If you look up the term "textural contrast" in the dictionary, you may see fried chicken listed as the example picture. That's because of the crispy skin and tender meat pairing, which is enhanced by many things, like the choice of marinade and type of fat for frying.

Not just any fat can be used to make fried chicken. For instance, extra virgin olive oil, flaxseed oil, and butter all have smoke points that are at 325 degrees Fahrenheit or lower, per Lacademie. On the other hand, fats like vegetable shortening, lard, peanut oil, and canola oil have much higher smoking points and are considered to be some of the best options for frying via WebstaurantStore. (Lard and vegetable shortening, in particular, are Southern favorites).

But the world is huge, and so is the list of other frying oil options. And we've got an unexpected one that will add way more flavor to your next batch of fried chicken.

Duck fat gives your fried chicken a decadent flavor

Chefs and home cooks alike use duck meat in dishes like duck confit and braised duck. But the real treasure lies in duck fat, which enhances flavor profiles and the crispy textures of foods like fried chicken, per Duck Char. Its flavor is said to be rich (which translates to the food that cooks in it), and its 375 degrees Fahrenheit smoke point makes it ideal for deep-frying.

Duck fat also helps to level up your fried chicken by adding a subtle element of decadence to it, per Food & Wine. As D'Artagnan explains, the pros are drawn to duck fat for its silkiness, as well as how it puts some extra oomph into just about any fried recipe. And this also goes for side dishes like french fries or vegetables and condiments like mayonnaise and salad dressings. (Aka, it's pretty versatile).

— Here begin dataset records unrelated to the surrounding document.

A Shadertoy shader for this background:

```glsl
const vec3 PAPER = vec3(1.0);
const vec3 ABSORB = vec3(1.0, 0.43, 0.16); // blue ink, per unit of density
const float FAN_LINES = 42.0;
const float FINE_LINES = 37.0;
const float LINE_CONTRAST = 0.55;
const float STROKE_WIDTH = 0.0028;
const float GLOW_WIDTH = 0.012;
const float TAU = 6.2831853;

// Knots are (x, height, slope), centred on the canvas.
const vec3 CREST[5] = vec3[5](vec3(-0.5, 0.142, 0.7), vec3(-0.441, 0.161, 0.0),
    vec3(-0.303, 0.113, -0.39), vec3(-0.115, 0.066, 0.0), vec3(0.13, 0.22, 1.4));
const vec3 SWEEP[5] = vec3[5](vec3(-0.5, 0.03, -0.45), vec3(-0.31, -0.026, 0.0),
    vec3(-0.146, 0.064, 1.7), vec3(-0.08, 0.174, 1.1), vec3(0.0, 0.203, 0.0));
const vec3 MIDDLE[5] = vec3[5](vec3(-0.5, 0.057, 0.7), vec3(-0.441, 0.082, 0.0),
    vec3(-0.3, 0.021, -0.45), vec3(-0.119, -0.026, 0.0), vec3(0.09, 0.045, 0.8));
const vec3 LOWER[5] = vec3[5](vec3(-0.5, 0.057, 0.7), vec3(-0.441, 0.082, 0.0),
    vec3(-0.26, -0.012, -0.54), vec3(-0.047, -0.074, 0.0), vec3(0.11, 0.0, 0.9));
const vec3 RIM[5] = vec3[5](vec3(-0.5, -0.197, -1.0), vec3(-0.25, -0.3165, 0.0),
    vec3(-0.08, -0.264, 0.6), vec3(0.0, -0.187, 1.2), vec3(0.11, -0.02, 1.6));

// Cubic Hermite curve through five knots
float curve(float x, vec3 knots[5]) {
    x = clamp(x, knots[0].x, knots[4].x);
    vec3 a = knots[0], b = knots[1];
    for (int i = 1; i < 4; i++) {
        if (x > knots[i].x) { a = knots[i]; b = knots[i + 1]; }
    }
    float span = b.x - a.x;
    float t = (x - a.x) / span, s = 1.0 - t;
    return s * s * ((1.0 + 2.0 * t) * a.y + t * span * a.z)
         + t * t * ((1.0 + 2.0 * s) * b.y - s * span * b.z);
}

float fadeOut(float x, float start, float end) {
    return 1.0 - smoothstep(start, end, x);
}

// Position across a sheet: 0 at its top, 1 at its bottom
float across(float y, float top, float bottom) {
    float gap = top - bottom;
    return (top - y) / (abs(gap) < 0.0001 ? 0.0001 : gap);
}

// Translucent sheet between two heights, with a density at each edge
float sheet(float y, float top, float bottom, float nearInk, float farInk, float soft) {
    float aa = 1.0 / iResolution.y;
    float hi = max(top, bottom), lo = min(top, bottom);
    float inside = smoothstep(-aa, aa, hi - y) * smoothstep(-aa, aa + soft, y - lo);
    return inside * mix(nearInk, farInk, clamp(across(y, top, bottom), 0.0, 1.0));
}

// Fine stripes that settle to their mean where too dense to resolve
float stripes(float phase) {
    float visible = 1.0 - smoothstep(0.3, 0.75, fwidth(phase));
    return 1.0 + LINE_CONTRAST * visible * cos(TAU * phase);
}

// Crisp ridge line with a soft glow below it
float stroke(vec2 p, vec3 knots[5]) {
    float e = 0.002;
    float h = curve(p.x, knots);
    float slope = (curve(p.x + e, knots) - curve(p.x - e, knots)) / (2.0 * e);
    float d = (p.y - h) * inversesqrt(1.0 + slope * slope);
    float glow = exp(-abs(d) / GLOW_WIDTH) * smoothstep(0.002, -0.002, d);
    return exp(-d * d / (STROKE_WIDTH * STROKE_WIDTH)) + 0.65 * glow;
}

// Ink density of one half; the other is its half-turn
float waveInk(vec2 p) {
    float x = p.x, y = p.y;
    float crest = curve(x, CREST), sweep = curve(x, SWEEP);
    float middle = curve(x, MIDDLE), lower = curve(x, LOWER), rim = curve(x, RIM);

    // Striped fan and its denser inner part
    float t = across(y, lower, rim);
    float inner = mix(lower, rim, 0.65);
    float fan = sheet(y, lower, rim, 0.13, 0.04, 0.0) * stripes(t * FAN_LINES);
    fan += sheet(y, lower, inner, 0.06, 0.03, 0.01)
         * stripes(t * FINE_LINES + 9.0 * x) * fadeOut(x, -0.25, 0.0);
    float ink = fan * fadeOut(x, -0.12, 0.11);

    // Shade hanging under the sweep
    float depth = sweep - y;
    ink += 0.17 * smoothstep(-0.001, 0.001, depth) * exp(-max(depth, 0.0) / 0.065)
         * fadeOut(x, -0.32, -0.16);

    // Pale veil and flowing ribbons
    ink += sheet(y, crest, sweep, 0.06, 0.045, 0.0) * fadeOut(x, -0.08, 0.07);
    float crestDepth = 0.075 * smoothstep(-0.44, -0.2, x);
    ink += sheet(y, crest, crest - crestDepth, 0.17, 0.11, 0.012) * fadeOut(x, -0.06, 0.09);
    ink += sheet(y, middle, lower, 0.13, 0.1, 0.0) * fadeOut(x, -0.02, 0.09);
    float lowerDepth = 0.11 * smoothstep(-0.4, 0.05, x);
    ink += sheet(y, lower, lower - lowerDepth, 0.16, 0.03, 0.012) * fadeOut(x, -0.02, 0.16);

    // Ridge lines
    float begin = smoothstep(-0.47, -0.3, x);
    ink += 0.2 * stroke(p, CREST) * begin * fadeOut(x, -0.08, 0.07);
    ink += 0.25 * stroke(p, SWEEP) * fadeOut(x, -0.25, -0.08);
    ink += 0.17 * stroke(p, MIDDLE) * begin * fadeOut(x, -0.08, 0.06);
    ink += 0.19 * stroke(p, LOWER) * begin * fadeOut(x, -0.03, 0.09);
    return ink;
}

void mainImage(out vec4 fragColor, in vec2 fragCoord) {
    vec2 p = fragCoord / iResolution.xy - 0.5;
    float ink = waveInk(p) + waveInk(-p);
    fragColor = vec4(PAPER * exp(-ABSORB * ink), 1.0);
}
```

To use duck fat for fried chicken, Restaurant Hospitality suggests heating it to 350 Fahrenheit and frying the chicken pieces for three to four minutes (though this may vary greatly depending on how big the pieces are, as well as how many you're cooking at a time). In addition, you need to make sure the meat is cooked to 165 degrees Fahrenheit before consuming, per the USDA. So, next time you're making fried chicken, opt for duck fat to make it more elegant, flavorful, and ultra-crispy.